**GOAL OF THE EXERCISE**
Look through the lines below and extract any with the word "ASPECT".

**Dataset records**
────────────────────────────────────────
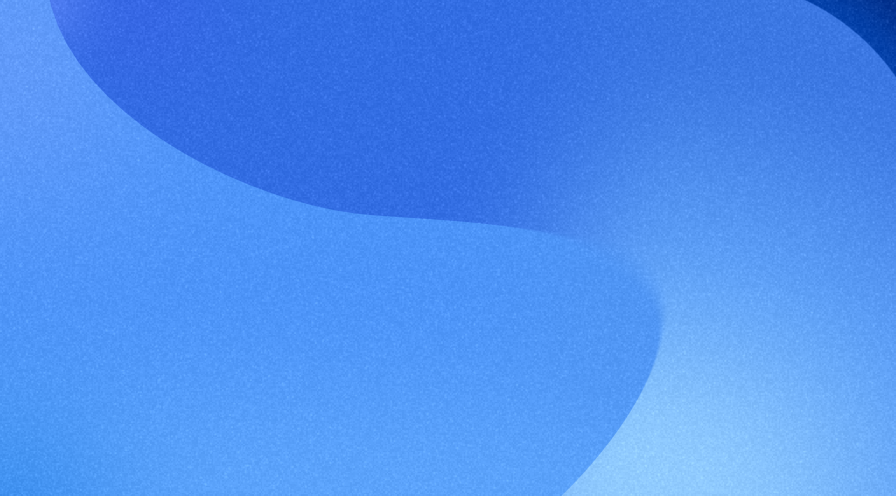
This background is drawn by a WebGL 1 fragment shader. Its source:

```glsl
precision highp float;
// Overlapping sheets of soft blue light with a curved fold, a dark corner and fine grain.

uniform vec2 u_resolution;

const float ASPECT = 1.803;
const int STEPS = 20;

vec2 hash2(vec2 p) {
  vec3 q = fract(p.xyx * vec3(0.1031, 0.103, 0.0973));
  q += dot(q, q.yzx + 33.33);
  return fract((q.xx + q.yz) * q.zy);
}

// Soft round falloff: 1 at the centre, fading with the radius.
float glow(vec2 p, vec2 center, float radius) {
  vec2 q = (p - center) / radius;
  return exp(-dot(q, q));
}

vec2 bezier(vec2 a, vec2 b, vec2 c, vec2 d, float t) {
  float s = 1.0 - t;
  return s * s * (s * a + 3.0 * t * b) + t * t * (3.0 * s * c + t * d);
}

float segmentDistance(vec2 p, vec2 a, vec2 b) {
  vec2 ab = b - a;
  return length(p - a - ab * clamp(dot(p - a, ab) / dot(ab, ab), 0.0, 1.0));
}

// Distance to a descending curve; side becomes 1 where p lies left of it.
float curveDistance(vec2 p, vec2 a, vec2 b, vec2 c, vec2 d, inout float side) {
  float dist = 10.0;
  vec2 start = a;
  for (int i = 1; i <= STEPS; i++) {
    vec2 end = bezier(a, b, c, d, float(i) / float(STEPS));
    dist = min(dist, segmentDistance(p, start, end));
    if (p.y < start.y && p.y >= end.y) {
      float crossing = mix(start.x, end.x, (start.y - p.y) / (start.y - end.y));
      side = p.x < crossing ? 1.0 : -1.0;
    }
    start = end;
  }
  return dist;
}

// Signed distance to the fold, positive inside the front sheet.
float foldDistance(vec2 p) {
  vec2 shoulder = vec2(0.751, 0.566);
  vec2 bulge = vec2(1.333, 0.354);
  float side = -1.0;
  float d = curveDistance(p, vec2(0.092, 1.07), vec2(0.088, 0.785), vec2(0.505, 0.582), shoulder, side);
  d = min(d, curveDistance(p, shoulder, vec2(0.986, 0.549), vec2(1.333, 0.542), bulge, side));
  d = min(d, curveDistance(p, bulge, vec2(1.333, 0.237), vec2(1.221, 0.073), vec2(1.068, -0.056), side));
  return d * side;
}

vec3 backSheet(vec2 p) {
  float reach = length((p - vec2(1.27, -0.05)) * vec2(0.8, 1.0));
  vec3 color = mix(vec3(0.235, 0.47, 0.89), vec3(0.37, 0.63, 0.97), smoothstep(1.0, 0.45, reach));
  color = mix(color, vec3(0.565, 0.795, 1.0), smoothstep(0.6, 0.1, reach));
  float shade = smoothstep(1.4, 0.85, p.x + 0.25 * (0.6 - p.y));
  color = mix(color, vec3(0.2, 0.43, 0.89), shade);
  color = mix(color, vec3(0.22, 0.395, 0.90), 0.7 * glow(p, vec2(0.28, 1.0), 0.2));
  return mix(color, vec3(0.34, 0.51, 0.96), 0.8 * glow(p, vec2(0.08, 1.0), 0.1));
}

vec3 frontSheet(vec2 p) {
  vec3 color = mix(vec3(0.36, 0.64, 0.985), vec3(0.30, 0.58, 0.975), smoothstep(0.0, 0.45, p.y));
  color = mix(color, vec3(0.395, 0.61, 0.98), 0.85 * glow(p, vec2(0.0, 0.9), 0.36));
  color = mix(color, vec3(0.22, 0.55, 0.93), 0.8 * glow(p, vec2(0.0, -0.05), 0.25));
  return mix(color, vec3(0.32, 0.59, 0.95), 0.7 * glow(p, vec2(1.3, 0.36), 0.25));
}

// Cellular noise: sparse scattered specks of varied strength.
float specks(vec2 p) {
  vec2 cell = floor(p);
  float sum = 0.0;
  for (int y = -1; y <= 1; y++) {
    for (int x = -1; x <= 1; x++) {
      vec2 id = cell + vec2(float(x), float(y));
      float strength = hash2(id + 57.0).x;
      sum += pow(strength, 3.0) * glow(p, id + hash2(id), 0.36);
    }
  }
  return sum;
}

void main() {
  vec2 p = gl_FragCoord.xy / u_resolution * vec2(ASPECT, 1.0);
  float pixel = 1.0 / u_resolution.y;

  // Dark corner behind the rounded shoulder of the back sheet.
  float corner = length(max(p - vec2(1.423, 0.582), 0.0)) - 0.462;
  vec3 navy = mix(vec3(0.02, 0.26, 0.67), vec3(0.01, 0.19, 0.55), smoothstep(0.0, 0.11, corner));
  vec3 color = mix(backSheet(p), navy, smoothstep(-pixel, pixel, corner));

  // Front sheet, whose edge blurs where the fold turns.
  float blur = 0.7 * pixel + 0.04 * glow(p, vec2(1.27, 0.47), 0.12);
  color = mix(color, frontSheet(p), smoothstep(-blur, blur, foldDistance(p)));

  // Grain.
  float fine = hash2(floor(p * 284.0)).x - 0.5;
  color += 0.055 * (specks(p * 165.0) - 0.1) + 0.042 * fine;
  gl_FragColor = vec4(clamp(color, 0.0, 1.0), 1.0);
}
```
────────────────────────────────────────
**RESULT OF THIS TASK**
const float ASPECT = 1.803;
  vec2 p = gl_FragCoord.xy / u_resolution * vec2(ASPECT, 1.0);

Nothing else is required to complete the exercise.